## Information given

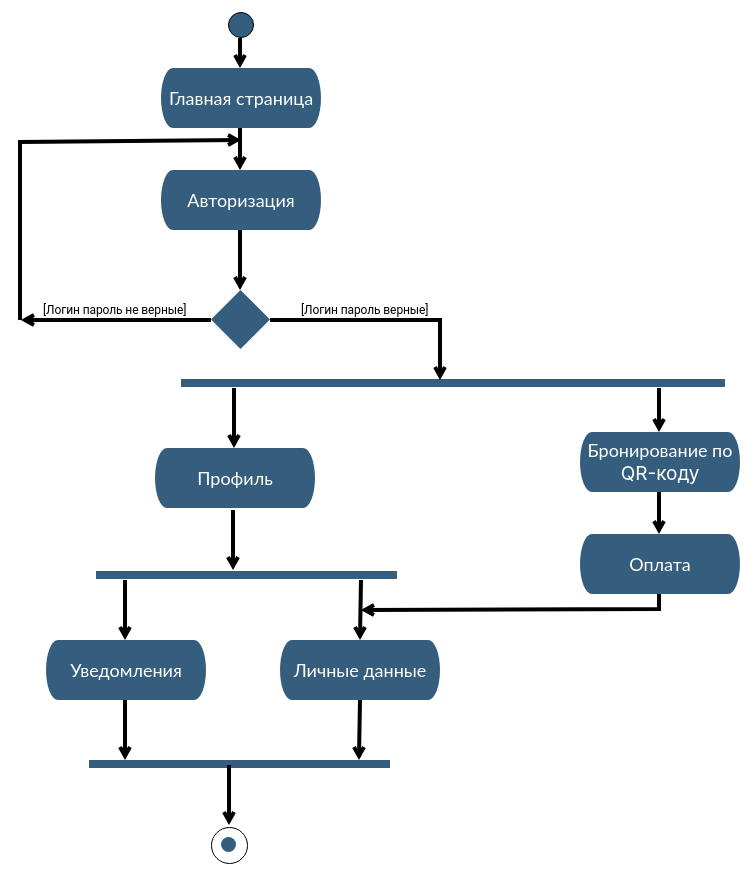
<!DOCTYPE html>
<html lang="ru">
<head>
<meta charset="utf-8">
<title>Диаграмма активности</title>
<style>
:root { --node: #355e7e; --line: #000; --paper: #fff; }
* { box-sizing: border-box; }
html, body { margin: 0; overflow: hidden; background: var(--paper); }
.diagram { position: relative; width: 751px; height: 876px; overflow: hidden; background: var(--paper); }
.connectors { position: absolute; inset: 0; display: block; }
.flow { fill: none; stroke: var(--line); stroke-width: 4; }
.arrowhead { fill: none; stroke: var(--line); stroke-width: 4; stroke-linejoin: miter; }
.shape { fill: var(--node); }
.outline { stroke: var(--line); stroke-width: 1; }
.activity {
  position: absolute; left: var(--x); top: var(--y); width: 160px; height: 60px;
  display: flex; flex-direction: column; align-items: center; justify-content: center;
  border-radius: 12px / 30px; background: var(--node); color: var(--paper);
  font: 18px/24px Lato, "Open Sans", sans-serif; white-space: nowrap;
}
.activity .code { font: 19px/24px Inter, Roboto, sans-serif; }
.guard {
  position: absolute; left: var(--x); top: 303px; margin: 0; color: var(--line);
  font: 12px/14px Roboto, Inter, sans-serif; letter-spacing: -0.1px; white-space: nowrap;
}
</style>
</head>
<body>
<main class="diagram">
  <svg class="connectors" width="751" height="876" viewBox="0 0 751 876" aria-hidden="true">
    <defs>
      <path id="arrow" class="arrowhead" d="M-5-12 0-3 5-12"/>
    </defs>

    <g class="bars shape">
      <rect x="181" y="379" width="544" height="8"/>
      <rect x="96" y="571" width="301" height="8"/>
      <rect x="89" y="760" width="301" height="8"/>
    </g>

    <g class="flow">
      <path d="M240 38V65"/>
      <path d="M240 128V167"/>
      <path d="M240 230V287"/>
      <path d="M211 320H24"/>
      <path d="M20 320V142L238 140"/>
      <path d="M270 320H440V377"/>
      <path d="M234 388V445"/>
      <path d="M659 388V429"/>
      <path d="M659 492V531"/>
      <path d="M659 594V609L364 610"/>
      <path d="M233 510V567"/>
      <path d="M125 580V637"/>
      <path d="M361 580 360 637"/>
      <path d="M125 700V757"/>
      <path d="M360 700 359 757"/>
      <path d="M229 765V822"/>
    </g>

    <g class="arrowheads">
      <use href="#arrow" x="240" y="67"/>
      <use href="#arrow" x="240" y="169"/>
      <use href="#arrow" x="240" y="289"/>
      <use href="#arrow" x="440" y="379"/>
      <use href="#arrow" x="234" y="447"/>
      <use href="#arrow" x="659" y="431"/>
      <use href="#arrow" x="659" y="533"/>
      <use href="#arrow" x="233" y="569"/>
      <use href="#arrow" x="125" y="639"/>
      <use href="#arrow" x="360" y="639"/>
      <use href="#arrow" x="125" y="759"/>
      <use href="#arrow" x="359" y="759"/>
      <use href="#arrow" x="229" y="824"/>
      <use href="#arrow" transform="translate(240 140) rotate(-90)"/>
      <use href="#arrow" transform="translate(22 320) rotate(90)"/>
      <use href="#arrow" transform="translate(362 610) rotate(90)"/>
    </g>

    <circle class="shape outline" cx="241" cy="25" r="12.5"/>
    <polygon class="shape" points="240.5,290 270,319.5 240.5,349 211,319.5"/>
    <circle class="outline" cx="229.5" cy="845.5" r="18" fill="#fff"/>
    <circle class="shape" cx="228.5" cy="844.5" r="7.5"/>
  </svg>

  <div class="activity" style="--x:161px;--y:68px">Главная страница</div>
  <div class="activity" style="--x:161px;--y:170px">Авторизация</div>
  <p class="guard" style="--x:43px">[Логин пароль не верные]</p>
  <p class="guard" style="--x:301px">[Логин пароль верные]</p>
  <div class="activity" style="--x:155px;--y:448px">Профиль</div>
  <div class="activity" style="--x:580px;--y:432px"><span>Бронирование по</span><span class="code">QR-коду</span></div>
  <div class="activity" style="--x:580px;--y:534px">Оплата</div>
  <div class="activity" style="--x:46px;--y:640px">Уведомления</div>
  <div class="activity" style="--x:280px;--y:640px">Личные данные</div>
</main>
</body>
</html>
==
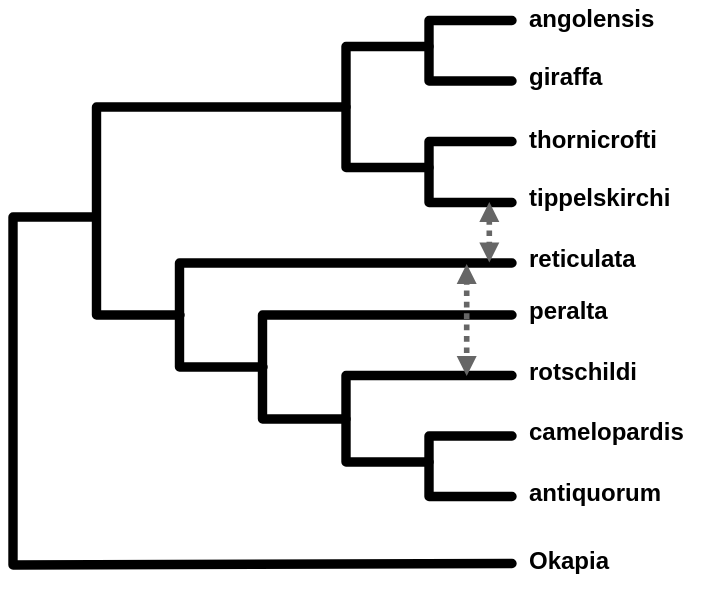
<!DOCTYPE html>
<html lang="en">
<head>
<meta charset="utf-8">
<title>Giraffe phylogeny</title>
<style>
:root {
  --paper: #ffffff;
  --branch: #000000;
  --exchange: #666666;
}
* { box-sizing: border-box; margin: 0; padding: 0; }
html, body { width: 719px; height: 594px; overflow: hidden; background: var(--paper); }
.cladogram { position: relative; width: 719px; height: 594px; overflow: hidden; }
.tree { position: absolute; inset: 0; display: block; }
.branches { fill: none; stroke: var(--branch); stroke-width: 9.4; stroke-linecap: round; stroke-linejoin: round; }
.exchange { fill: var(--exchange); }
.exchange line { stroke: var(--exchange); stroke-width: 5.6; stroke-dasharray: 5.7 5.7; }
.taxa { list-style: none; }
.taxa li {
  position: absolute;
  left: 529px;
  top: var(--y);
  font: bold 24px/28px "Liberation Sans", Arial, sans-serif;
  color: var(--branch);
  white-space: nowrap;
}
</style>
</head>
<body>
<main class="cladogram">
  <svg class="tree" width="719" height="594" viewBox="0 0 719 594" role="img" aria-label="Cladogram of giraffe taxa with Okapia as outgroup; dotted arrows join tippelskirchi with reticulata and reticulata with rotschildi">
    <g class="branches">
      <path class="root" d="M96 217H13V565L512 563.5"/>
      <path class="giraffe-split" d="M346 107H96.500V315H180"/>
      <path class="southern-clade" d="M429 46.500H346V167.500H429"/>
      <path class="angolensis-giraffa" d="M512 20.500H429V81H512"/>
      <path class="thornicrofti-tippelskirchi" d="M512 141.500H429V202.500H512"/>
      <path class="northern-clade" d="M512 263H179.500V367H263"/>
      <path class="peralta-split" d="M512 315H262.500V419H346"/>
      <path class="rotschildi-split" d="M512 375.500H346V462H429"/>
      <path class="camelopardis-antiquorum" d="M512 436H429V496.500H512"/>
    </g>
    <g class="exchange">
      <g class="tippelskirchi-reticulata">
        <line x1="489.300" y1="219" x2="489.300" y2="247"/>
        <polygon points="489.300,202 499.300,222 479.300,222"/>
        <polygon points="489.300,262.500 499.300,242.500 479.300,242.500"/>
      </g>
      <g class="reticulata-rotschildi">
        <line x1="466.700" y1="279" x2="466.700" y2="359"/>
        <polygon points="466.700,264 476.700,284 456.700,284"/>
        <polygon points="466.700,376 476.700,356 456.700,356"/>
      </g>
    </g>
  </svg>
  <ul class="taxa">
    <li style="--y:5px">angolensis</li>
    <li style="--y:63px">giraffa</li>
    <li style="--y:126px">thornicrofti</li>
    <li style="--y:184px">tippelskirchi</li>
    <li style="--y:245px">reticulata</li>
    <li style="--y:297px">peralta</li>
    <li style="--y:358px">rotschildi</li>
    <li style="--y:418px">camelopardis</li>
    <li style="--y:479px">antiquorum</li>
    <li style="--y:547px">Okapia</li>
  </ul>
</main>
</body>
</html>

## Exercise goal
Scanning the material above, work out how many lines contain the word "paper" and reply with the number only.

## Task response
6